Whereas the monkey is the animal model most closely resembling the human for studies of IOP-lowering agents,23 the development and morphology of the anterior ocular structures and, especially, the aqueous-humor filtration tissues in the rat are also analogous to that in man.24,25 Hence, the rat eye is also a suitable model for testing new antiglaucoma medication and, at least, is a predictor for primates.

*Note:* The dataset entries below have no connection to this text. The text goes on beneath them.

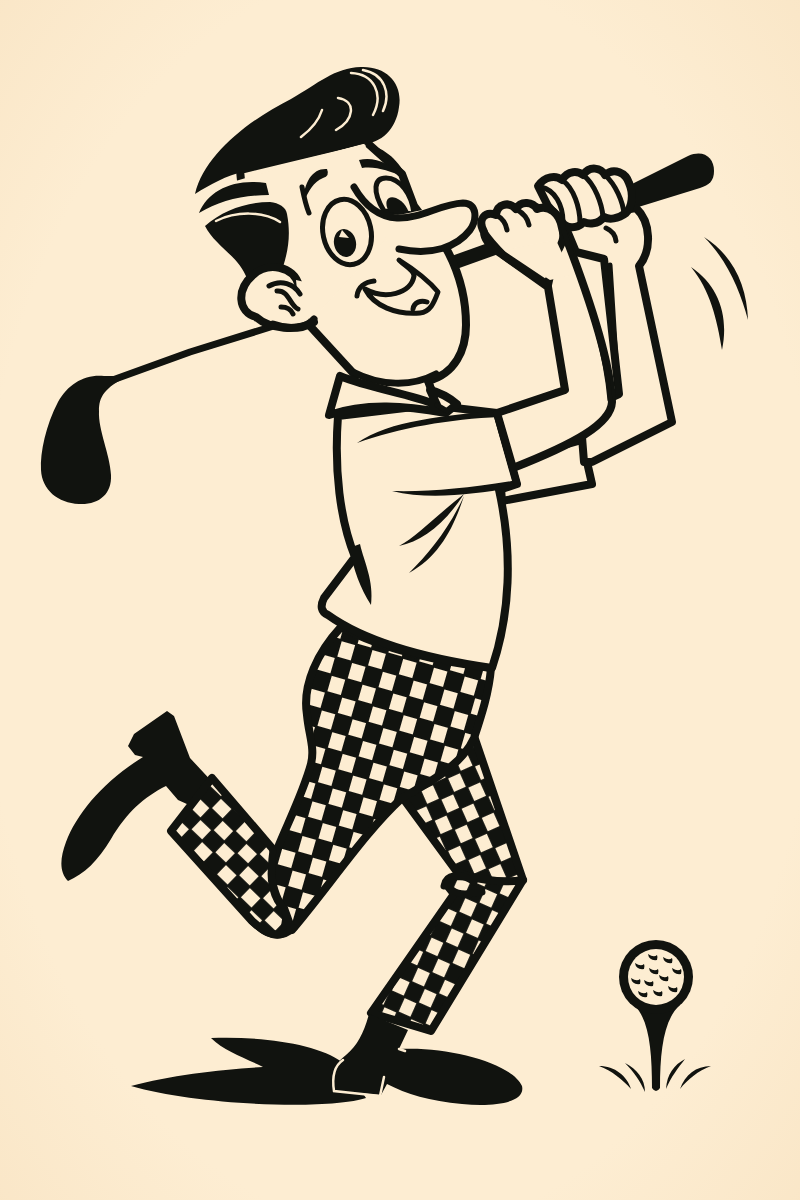
<!DOCTYPE html>
<html lang="en">
<head>
<meta charset="utf-8">
<title>Golfer mid-swing</title>
<style>
:root { --paper: #fdedd2; --paper-edge: #f9e5c5; --ink: #11130f; }
html, body { margin: 0; width: 800px; height: 1200px; overflow: hidden; background: var(--paper); }
svg { display: block; }
.ink { fill: var(--ink); }
.paper { fill: var(--paper); }
.line { fill: none; stroke: var(--ink); stroke-width: 7; stroke-linecap: round; stroke-linejoin: round; }
.shape { fill: var(--paper); stroke: var(--ink); stroke-width: 8; stroke-linejoin: round; stroke-linecap: round; }
.cloth { stroke: var(--ink); stroke-width: 8; stroke-linejoin: round; }
.shine { fill: none; stroke: var(--paper); stroke-width: 2.5; stroke-linecap: round; }
.fine { stroke-width: 5; }
</style>
</head>
<body>
<svg width="800" height="1200" viewBox="0 0 800 1200" role="img" aria-label="Cartoon golfer in checked trousers finishing a swing beside a ball on a tee">
  <defs>
    <radialGradient id="paper-tone" cx="50%" cy="50%" r="75%">
      <stop offset="0.7" stop-color="var(--paper)"/>
      <stop offset="1" stop-color="var(--paper-edge)"/>
    </radialGradient>
    <pattern id="check" width="32" height="36" patternUnits="userSpaceOnUse">
      <rect class="ink" width="32" height="36"/>
      <rect class="paper" x="1" y="1" width="14" height="16"/>
      <rect class="paper" x="17" y="19" width="14" height="16"/>
    </pattern>
    <pattern id="check-hip" href="#check" patternTransform="translate(341 640) rotate(16)"/>
    <pattern id="check-back-shin" href="#check" patternTransform="translate(209 786) rotate(-46) scale(.92)"/>
    <pattern id="check-front-thigh" href="#check" patternTransform="translate(420 790) rotate(-24) scale(.92)"/>
    <pattern id="check-front-shin" href="#check" patternTransform="translate(384 1006) rotate(24) scale(.92)"/>
    <path id="dimple" d="M-5 -3Q-4 4 4 3Q5 0 4 -2Q1 1 -5 -3Z"/>
  </defs>

  <rect width="800" height="1200" fill="url(#paper-tone)"/>

  <g id="ground-shadow" class="ink">
    <path d="M131 1086C170 1075 225 1069 263 1067C243 1057 224 1051 211 1038C262 1036 318 1044 342 1062L366 1098C330 1110 200 1106 131 1086Z"/>
  </g>

  <g id="club">
    <path class="line" stroke-width="9" d="M280 324L190 352L96 386"/>
    <path class="ink" d="M104 376C85 374 68 384 58 402C46 425 40 452 41 470C42 490 58 503 79 504C99 505 112 494 111 475C110 454 98 430 99 411C99 397 104 388 128 376Z"/>
    <path d="M450 264L500 246" fill="none" stroke="var(--ink)" stroke-width="14"/>
    <path class="ink" d="M628 186L688 156C704 149 714 158 714 171C714 181 709 185 700 188L632 209Z"/>
  </g>

  <g id="far-arm">
    <path class="shape" d="M499 463L582 440L592 484L502 501Z"/>
    <path class="shape" d="M566 228L576 252L604 259L619 394L580 412L584 462L592 462L672 422L639 266C652 250 651 222 636 208L600 214Z"/>
    <path class="line fine" d="M606 228Q615 232 616 241M610 265L618 392"/>
  </g>

  <g id="back-foot" class="ink">
    <path d="M128 746L134 734L167 711L174 716L190 758L217 787L198 809L178 800L166 786C144 797 127 812 111 839C98 861 84 874 68 881C59 872 60 858 66 842C77 813 104 781 143 757L135 755Z"/>
  </g>

  <g id="trousers">
    <path class="cloth" fill="url(#check-back-shin)" d="M212 778L272 848L292 880L284 933C272 938 262 930 252 921L171 831Z"/>
    <path class="cloth" fill="url(#check-front-shin)" d="M456 876L446 884L454 894L371 1013L431 1031L523 880Z"/>
    <path class="cloth" fill="url(#check-front-thigh)" d="M402 797L457 872C470 878 500 884 523 880L474 736Z"/>
    <path class="line" d="M444 886C446 874 460 872 474 882M452 890C460 896 470 894 482 892"/>
    <path class="cloth" fill="url(#check-hip)" d="M341 627C318 652 302 684 307 715C309 736 315 748 311 764C302 797 283 832 273 860C269 880 274 899 284 908L292 930C331 884 364 833 402 798C430 782 462 765 474 738C482 714 489 692 491 668C440 662 382 649 341 627Z"/>
    <path class="line" d="M273 850C269 876 274 893 283 908M252 921Q275 945 294 928"/>
  </g>

  <g id="front-foot">
    <path class="ink" d="M369 1014L408 1030L399 1049C448 1046 512 1063 522 1086C526 1103 494 1107 462 1104C430 1101 406 1094 387 1084L381 1095L335 1091C330 1075 336 1062 346 1055C358 1045 364 1032 369 1014Z"/>
    <path class="shine" d="M343 1060C334 1066 332 1078 334 1091L380 1096L384 1077M399 1049L405 1051"/>
  </g>

  <g id="shirt">
    <path class="shape" d="M338 416C334 470 340 520 355 557L324 598C320 606 321 612 328 615C370 645 437 660 492 668C510 615 513 553 499 490L517 484L497 413L430 405Z"/>
    <path class="ink" d="M349 548C354 570 360 588 371 605C374 580 364 562 360 544Z"/>
    <path class="ink" d="M357 443C390 420 445 416 500 410V417C450 419 398 428 357 443Z"/>
    <path class="ink" d="M392 491C430 492 470 488 518 480V487C480 493 432 501 392 491Z"/>
    <path class="ink" d="M464 494C437 515 416 537 399 546C422 541 443 526 464 494ZM464 496C448 530 430 552 409 573C438 557 453 530 464 496Z"/>
  </g>

  <g id="near-arm">
    <path class="shape" d="M497 413L565 390L548 287L503 255L530 206L556 212C576 262 610 350 612 402C611 424 574 444 513 468Z"/>
    <path class="line" d="M497 413L517 484"/>
    <path class="line fine" d="M571 252C590 300 606 355 610 400"/>
  </g>

  <g id="hands">
    <path class="shape" d="M538 186C545 176 556 175 562 180C568 170 578 171 583 175C590 165 601 168 605 175C614 167 626 173 629 183C634 194 632 207 626 213C618 219 609 220 604 217C598 225 588 224 584 222C576 230 566 228 562 222L548 206Z"/>
    <path class="line fine" d="M562 180C574 188 580 208 580 223M583 175C595 184 602 204 603 217M605 175C616 185 623 202 624 214M541 187C555 190 563 205 563 222"/>
    <path class="shape" d="M484 232C477 219 485 211 496 215C497 204 509 201 516 209C521 200 533 202 537 209C549 204 560 214 562 228C566 240 560 246 554 258L548 285L503 255C492 248 484 240 484 232Z"/>
    <path class="paper" d="M504 250L550 280L572 275L556 240Z"/>
    <path class="line fine" d="M496 215C502 218 506 224 507 230M516 209C523 213 528 219 529 225M484 230C490 240 498 248 507 257L548 287M562 225L571 253"/>
  </g>

  <g id="head">
    <path class="shape" d="M310 326L354 374L356 387L438 407L428 381C455 374 466 350 466 325C466 290 455 265 447 250L414 206L402 174L364 140L240 170L250 275Z"/>
    <path class="paper" d="M205 190L365 143L385 240L310 322L256 280L225 225Z"/>
    <path class="line" d="M353 372C380 386 412 387 436 374M428 381L438 404"/>
    <path class="shape" d="M340 376L329 415C367 402 406 406 446 413L457 404C447 396 438 392 430 390L437 405C408 393 372 389 340 376Z"/>
    <path class="line fine" d="M437 405L447 411"/>

    <g id="hair">
      <path class="ink" d="M195 194C204 155 249 120 291 99C319 83 334 68 361 67C387 66 403 84 399 107C396 130 381 143 363 144C330 152 284 163 246 171C225 176 211 184 195 194Z"/>
      <path class="ink" d="M199 213C208 190 235 178 266 183L269 195C242 195 219 201 199 213Z"/>
      <path class="ink" d="M205 226C223 210 247 202 270 202C279 203 286 207 287 214C291 235 288 251 283 267C269 263 254 270 247 279C240 257 215 246 205 226Z"/>
      <path class="shine" d="M351 73C374 74 384 94 373 115M363 70C385 74 391 94 383 111M338 98C357 101 354 120 336 130M322 110C318 123 309 131 301 137M216 221C236 211 263 211 280 222"/>
      <path class="ink" d="M362 143C378 145 395 155 405 174C393 166 380 152 362 143Z"/>
    </g>

    <g id="ear">
      <path class="shape" d="M299 286C294 265 267 262 253 275C236 290 238 312 256 317C269 329 298 332 314 322Z"/>
      <path class="paper" d="M296 280L318 285L320 320L300 318Z"/>
      <path class="line fine" d="M269 286C281 279 294 284 300 294M277 291C289 290 290 306 298 309M281 307Q290 307 293 314"/>
      <path class="line" d="M273 324C290 330 307 328 314 319"/>
      <path class="line fine" d="M302 187C304 197 306 206 309 213"/>
    </g>

    <g id="eyes">
      <ellipse class="shape" cx="347" cy="232" rx="24" ry="33" transform="rotate(-12 347 232)" style="stroke-width:5"/>
      <ellipse class="ink" cx="345" cy="243" rx="11" ry="14" transform="rotate(-12 345 243)"/>
      <path class="paper" d="M342 230L349 238L339 237Z"/>
      <path class="shape" style="stroke-width:5" d="M384 211C372 191 374 178 386 178C400 178 412 194 414 214Z"/>
      <path class="ink" d="M389 212C383 201 388 195 396 198C404 201 409 210 410 217Z"/>
      <path class="ink" d="M303 203C304 181 313 168 327 169Q330 176 323 178C313 182 309 191 303 203ZM359 160C373 156 391 163 404 177C389 171 376 166 362 168Z"/>
    </g>

    <g id="nose">
      <path class="paper" d="M375 214C397 222 440 201 468 203C482 215 466 246 430 253L390 248Z"/>
      <path class="line" d="M354 187C366 208 380 217 397 218C421 219 440 204 463 203C478 203 477 220 470 230C457 247 432 256 399 249"/>
    </g>

    <g id="mouth">
      <path class="shape" style="stroke-width:5" d="M365 289C385 300 411 294 414 276C414 270 406 267 399 260C415 270 429 281 438 292C434 303 430 312 420 313C396 315 374 306 365 289Z"/>
      <path class="line fine" d="M357 296C358 287 365 282 374 281M413 309C414 302 421 300 427 302"/>
    </g>
  </g>

  <g id="swing-marks" class="ink">
    <path d="M704 237C733 255 747 286 748 320C740 290 727 260 704 237ZM691 267C719 286 729 316 722 350C717 319 710 290 691 267Z"/>
  </g>

  <g id="tee-and-ball">
    <path class="ink" d="M634 1005C649 1019 652 1050 652 1088Q656 1094 660 1088C660 1050 664 1019 680 1005Z"/>
    <circle class="ink" cx="656" cy="977" r="37"/>
    <circle class="paper" cx="656" cy="977" r="28"/>
    <g class="ink">
      <use href="#dimple" x="653" y="957"/><use href="#dimple" x="668" y="960"/>
      <use href="#dimple" x="640" y="966"/><use href="#dimple" x="654" y="971"/><use href="#dimple" x="677" y="971"/>
      <use href="#dimple" x="636" y="981"/><use href="#dimple" x="649" y="983"/><use href="#dimple" x="664" y="978"/>
      <use href="#dimple" x="643" y="994"/><use href="#dimple" x="658" y="993"/><use href="#dimple" x="673" y="989"/>
    </g>
    <g id="grass" class="ink">
      <path d="M599 1066C615 1066 627 1076 631 1089C622 1079 612 1071 599 1066ZM625 1063C637 1069 645 1079 645 1092C640 1081 634 1072 625 1063ZM666 1089C667 1074 674 1065 685 1059C678 1068 671 1077 666 1089ZM680 1089C685 1075 696 1066 711 1066C698 1071 688 1079 680 1089Z"/>
    </g>
  </g>
</svg>
</body>
</html>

In this study, we reported the significant IOP-lowering effect of H-1152 in rat eyes, most likely due to the H-1152-induced changes in the inner wall of Schlemm's canal and the juxtacanalicular TM. Our ultrastructural studies indicated that H-1152 induced generalized relaxation and an apparent expansion of the subendothelial region of the Schlemm's canal IW, and of the juxtacanalicular area accompanied by loss of extracellular material. H-1152 treatment also induced changes in the morphology of human TM cells in culture, and disrupted actin filaments and vinculin containing focal adhesions. This suggests that H-1152, like some other ROCK inhibitors or actin-disrupting reagents,11,26 may lower IOP by inhibiting cell contractility, leading to a “relaxation” of the trabecular-outflow pathway and an expansion of the draining surface, thus allowing an easier, more extensive flow through the meshwork. Further studies to define the effects of H-1152 on glaucomatous eyes are needed.
This work was supported by grants from the National Natural Science Foundation of China (NNSF 30772379) and U.S. National Institutes of Health Grants EY016665 and EY02698. The authors thank Carol Rasmussen, B'Ann Gabelt, and Baohe Tian for reviewing and editing the original manuscript for this paper.